Case Study: Transportation or Traps?
One Friday, 19 year-old Muhyiddin went from his house in Irbid to visit his aunt who had just arrived from Syria to Za’tari camp, to check on her and provide her with a small amount of money from his father. When he arrived to Mafraq on his way to Za’tari, Muhyiddin noticed that time was going by very fast, as it was already long past midday and he had not arrived to the camp yet, suddenly he saw a group of six guys in a private bus asking him about where he wants to go, “I want to go to Za’tari camp,” Muhyiddin answered, “Please drive me as near as you can where I can manage to find a ride”, the guys kindly answered him: “We are already going there, we will take you on our way”, Muhyiddin, who was on a hurry, rode up with them. On the way, the guys told Muhyiddin that they know a shortcut they can take to save time so he didn’t mind it. Sometime after, Muhyiddin found himself in the middle of nowhere, in a strange bus, with six strangers holding razors threatening him: “Give us all what you have, or you will have to face a fate in this area in the middle of nowhere that nobody will ever find out”, the poor guy did not fight back at all, instead he took out all what he had held in his pockets, so they ended up taking his cell phone and an amount of money that he was ought to help his aunt with.

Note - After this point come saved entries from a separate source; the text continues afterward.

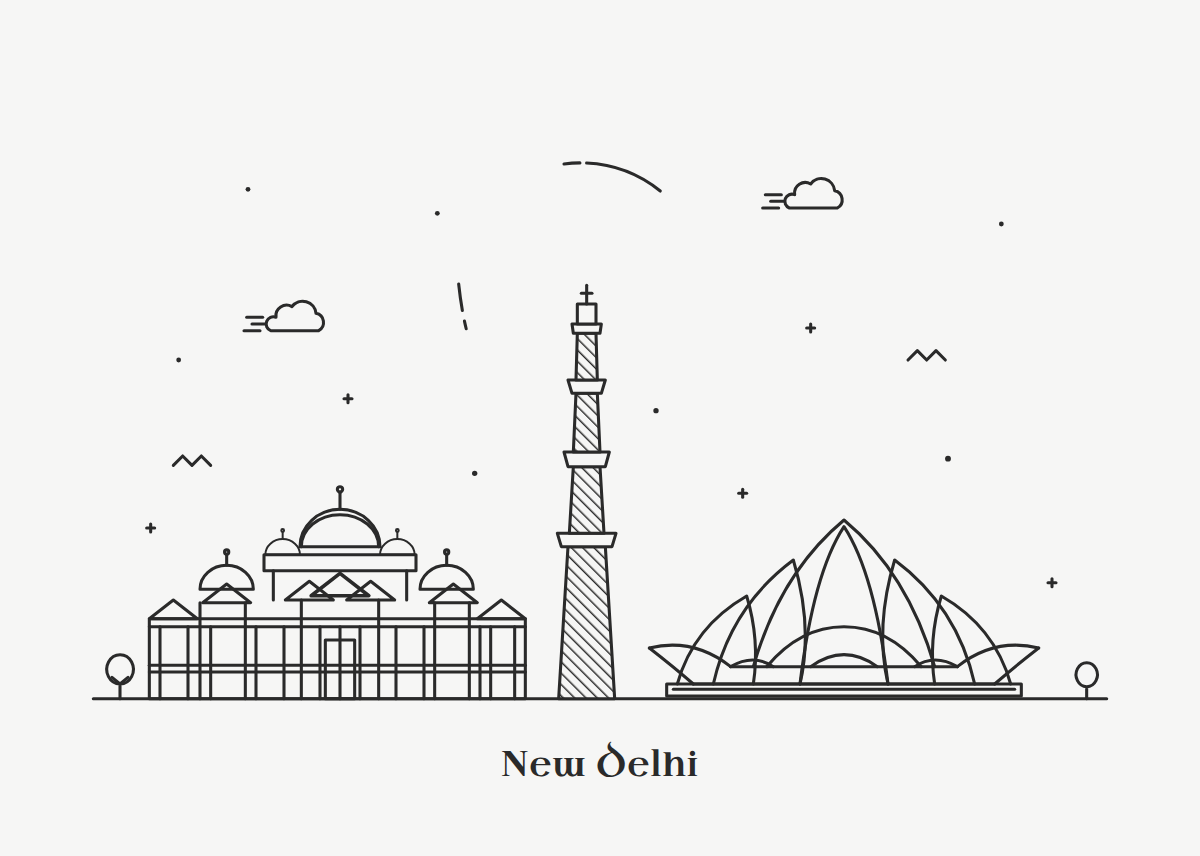
<!DOCTYPE html>
<html lang="en">
<head>
<meta charset="utf-8">
<title>New Delhi Skyline</title>
<link rel="stylesheet" href="https://fonts.googleapis.com/css2?family=Uncial+Antiqua&display=swap">
<style>
  :root {
    --paper: #f6f6f5;
    --ink: #2a2a2a;
  }
  html, body {
    margin: 0;
    padding: 0;
    width: 1200px;
    height: 856px;
    overflow: hidden;
    background: var(--paper);
  }
  .poster {
    position: relative;
    width: 1200px;
    height: 856px;
    background: var(--paper);
  }
  .skyline {
    position: absolute;
    inset: 0;
    width: 1200px;
    height: 856px;
  }
  .line-art {
    fill: none;
    stroke: var(--ink);
    stroke-width: 2.3;
    stroke-linecap: round;
    stroke-linejoin: round;
  }
  .ink-fill { fill: var(--ink); stroke: none; }
  .city-name {
    position: absolute;
    left: 0;
    right: 0;
    top: 742px;
    margin: 0;
    text-align: center;
    font-family: "Uncial Antiqua", serif;
    font-weight: 400;
    font-size: 34px;
    letter-spacing: 1px;
    color: var(--ink);
  }
</style>
</head>
<body>
<main class="poster">
  <svg class="skyline" viewBox="0 0 900 642" xmlns="http://www.w3.org/2000/svg" aria-hidden="true">
    <defs>
      <pattern id="tower-hatch" width="6" height="6" patternUnits="userSpaceOnUse" patternTransform="rotate(-45)">
        <rect width="6" height="6" fill="var(--paper)"/>
        <line x1="0" y1="0" x2="0" y2="6" stroke="var(--ink)" stroke-width="2.2"/>
      </pattern>
      <g id="cloud">
        <path d="M0 16 H36 A7 7 0 0 0 34 3 A10 10 0 0 0 16 -2 A8 8 0 0 0 4 6 A5 5 0 0 0 0 16 Z"/>
        <line x1="-18" y1="6" x2="-6" y2="6"/>
        <line x1="-14" y1="11" x2="-4" y2="11"/>
        <line x1="-20" y1="16" x2="-8" y2="16"/>
      </g>
      <path id="bird-zigzag" d="M0 8 L7 1 L14 8 L21 1 L28 8"/>
      <g id="sparkle">
        <line x1="-3" y1="0" x2="3" y2="0"/>
        <line x1="0" y1="-3" x2="0" y2="3"/>
      </g>
      <g id="small-dome">
        <path d="M-20 0 A20 18 0 0 1 20 0 Z"/>
        <line x1="0" y1="-18" x2="0" y2="-26"/>
        <circle cx="0" cy="-28" r="1.6"/>
      </g>
      <g id="gable">
        <path d="M-18 14 L0 0 L18 14 Z"/>
      </g>
    </defs>

    <!-- sky ornaments -->
    <g class="sky line-art">
      <path d="M423 123 A95 95 0 0 1 518 170" stroke-dasharray="12 5 60 400"/>
      <path d="M344 213 Q346 232 350 248" stroke-dasharray="20 8 6 100"/>
      <use href="#cloud" transform="translate(592 140)"/>
      <use href="#cloud" transform="translate(203 232)"/>
      <use href="#bird-zigzag" transform="translate(130 341)"/>
      <use href="#bird-zigzag" transform="translate(681 262)"/>
      <use href="#sparkle" transform="translate(608 246)"/>
      <use href="#sparkle" transform="translate(261 299)"/>
      <use href="#sparkle" transform="translate(113 396)"/>
      <use href="#sparkle" transform="translate(557 370)"/>
      <use href="#sparkle" transform="translate(789 437)"/>
    </g>
    <g class="stars ink-fill">
      <circle cx="186" cy="142" r="1.8"/>
      <circle cx="328" cy="160" r="1.8"/>
      <circle cx="751" cy="168" r="1.8"/>
      <circle cx="134" cy="270" r="1.8"/>
      <circle cx="492" cy="308" r="2"/>
      <circle cx="711" cy="344" r="2.2"/>
      <circle cx="356" cy="355" r="2"/>
    </g>

    <!-- ground and trees -->
    <g class="ground line-art">
      <line x1="70" y1="524" x2="830" y2="524"/>
      <path d="M90 524 V513 M90 513 A10 11 0 1 1 90.1 513 Z" />
      <path d="M84 508 L90 513 L96 508"/>
      <path d="M815 524 V515 M815 515 A8 9 0 1 1 815.1 515 Z"/>
    </g>

    <!-- temple complex -->
    <g class="temple line-art">
      <use href="#small-dome" transform="translate(170 442)"/>
      <use href="#small-dome" transform="translate(335 442)"/>
      <use href="#small-dome" transform="translate(212 416) scale(0.65)"/>
      <use href="#small-dome" transform="translate(298 416) scale(0.65)"/>
      <path d="M225 410 A30 28 0 0 1 285 410 Z"/>
      <path d="M226 410 A29 24 0 0 1 284 410"/>
      <line x1="255" y1="382" x2="255" y2="370"/>
      <circle cx="255" cy="367" r="2"/>
      <rect x="198" y="416" width="114" height="12"/>
      <line x1="205" y1="428" x2="205" y2="450"/>
      <line x1="305" y1="428" x2="305" y2="450"/>
      <use href="#gable" transform="translate(130 450)"/>
      <use href="#gable" transform="translate(170 438)"/>
      <use href="#gable" transform="translate(232 436)"/>
      <use href="#gable" transform="translate(255 430) scale(1.2)"/>
      <use href="#gable" transform="translate(278 436)"/>
      <use href="#gable" transform="translate(340 438)"/>
      <use href="#gable" transform="translate(376 450)"/>
      <rect x="112" y="464" width="282" height="60"/>
      <line x1="112" y1="470" x2="394" y2="470"/>
      <line x1="112" y1="499" x2="394" y2="499"/>
      <line x1="112" y1="504" x2="394" y2="504"/>
      <path d="M120 470 V524 M141 470 V524 M150 452 V524 M158 470 V524 M184 452 V524 M192 470 V524 M213 470 V524 M226 450 V524 M240 470 V524 M255 470 V524 M270 470 V524 M284 450 V524 M297 470 V524 M318 470 V524 M326 452 V524 M352 452 V524 M360 470 V524 M368 470 V524 M386 470 V524"/>
      <rect x="244" y="480" width="22" height="44"/>
    </g>

    <!-- minaret -->
    <g class="minaret line-art">
      <path d="M419 524 L426 410 H454 L461 524 Z" fill="url(#tower-hatch)"/>
      <path d="M421 410 L418 400 H462 L459 410 Z" fill="var(--paper)"/>
      <path d="M427 400 L430 350 H450 L453 400 Z" fill="url(#tower-hatch)"/>
      <path d="M426 350 L423 339 H457 L454 350 Z" fill="var(--paper)"/>
      <path d="M430 339 L432 295 H448 L450 339 Z" fill="url(#tower-hatch)"/>
      <path d="M429 295 L426 285 H454 L451 295 Z" fill="var(--paper)"/>
      <path d="M432 285 L433 250 H447 L448 285 Z" fill="url(#tower-hatch)"/>
      <path d="M430 250 L429 243 H451 L450 250 Z" fill="var(--paper)"/>
      <rect x="433" y="228" width="14" height="15" fill="var(--paper)"/>
      <line x1="440" y1="228" x2="440" y2="214"/>
      <line x1="436" y1="220" x2="444" y2="220"/>
    </g>

    <!-- lotus temple -->
    <g class="lotus line-art">
      <rect x="500" y="513" width="266" height="9"/>
      <line x1="505" y1="517" x2="761" y2="517"/>
      <path d="M487 486 Q505 500 520 513"/>
      <path d="M779 486 Q761 500 746 513"/>
      <path d="M487 486 Q520 478 548 500"/>
      <path d="M779 486 Q746 478 718 500"/>
      <path d="M508 513 Q520 470 560 447 Q570 480 565 513"/>
      <path d="M758 513 Q746 470 706 447 Q696 480 701 513"/>
      <path d="M535 513 Q548 455 595 420 Q610 470 600 513"/>
      <path d="M731 513 Q718 455 671 420 Q656 470 666 513"/>
      <path d="M565 500 Q585 430 633 390 Q681 430 701 500"/>
      <path d="M575 500 Q600 470 633 470 Q666 470 691 500"/>
      <path d="M600 513 Q610 430 633 395 Q656 430 666 513"/>
      <path d="M608 500 Q633 482 658 500"/>
      <path d="M548 500 Q565 490 580 500 M686 500 Q701 490 718 500"/>
      <line x1="520" y1="513" x2="746" y2="513"/>
      <line x1="548" y1="500" x2="718" y2="500"/>
    </g>
  </svg>
  <h1 class="city-name">New Delhi</h1>
</main>
</body>
</html>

In the meantime, Muhyiddin’s father called the emergency line of ARDD – Legal Aid; as he was starting to feel worried at his son who hadn’t returned yet although it has already gotten dark. The father had called his sister who was supposed to be visited by Muhyiddin at her residency in the camp, yet she asserted that her nephew didn’t visit her either. On top of that, his cell phone was turned off, leaving the family extremely worried at him. We advised the father to submit a report to the nearest police station right away, which he luckily did, to receive a phone call later that night from the station telling him that his son is in a police station in the governorate of Mafraq, as Muhyiddin had walked in the road where the gang had left him until he met with a taxi driver and told him his story, so the driver sympathized with him and drove him to the nearest police station, who from their part contacted the police station of the area where Muhyiddin lives, and so Muhyiddin returned safely to his family.
In addition, from the calls that we receive on our emergency line, what happened to Muhyiddin has unfortunately happened to several others, each of whom has had their hardships and losses, thus, we advise our beloved Syrians to pay attention to the phenomena of mini transportation buses that offer their free services; as many of them allege having good intentions to unfortunately perform any kind of misdemeanors, such as blackmailing and robbing. Everybody is ought to spread this information to raise awareness and inform people about what is happening; luckily for Muhyiddin he did not fight back, but his fault from the start was to ride on with strangers in a private bus instead of taking public transportations that all people should take, and this on its own is full of risks that might lead to some ominous consequences in the event of facing any moment of hazard.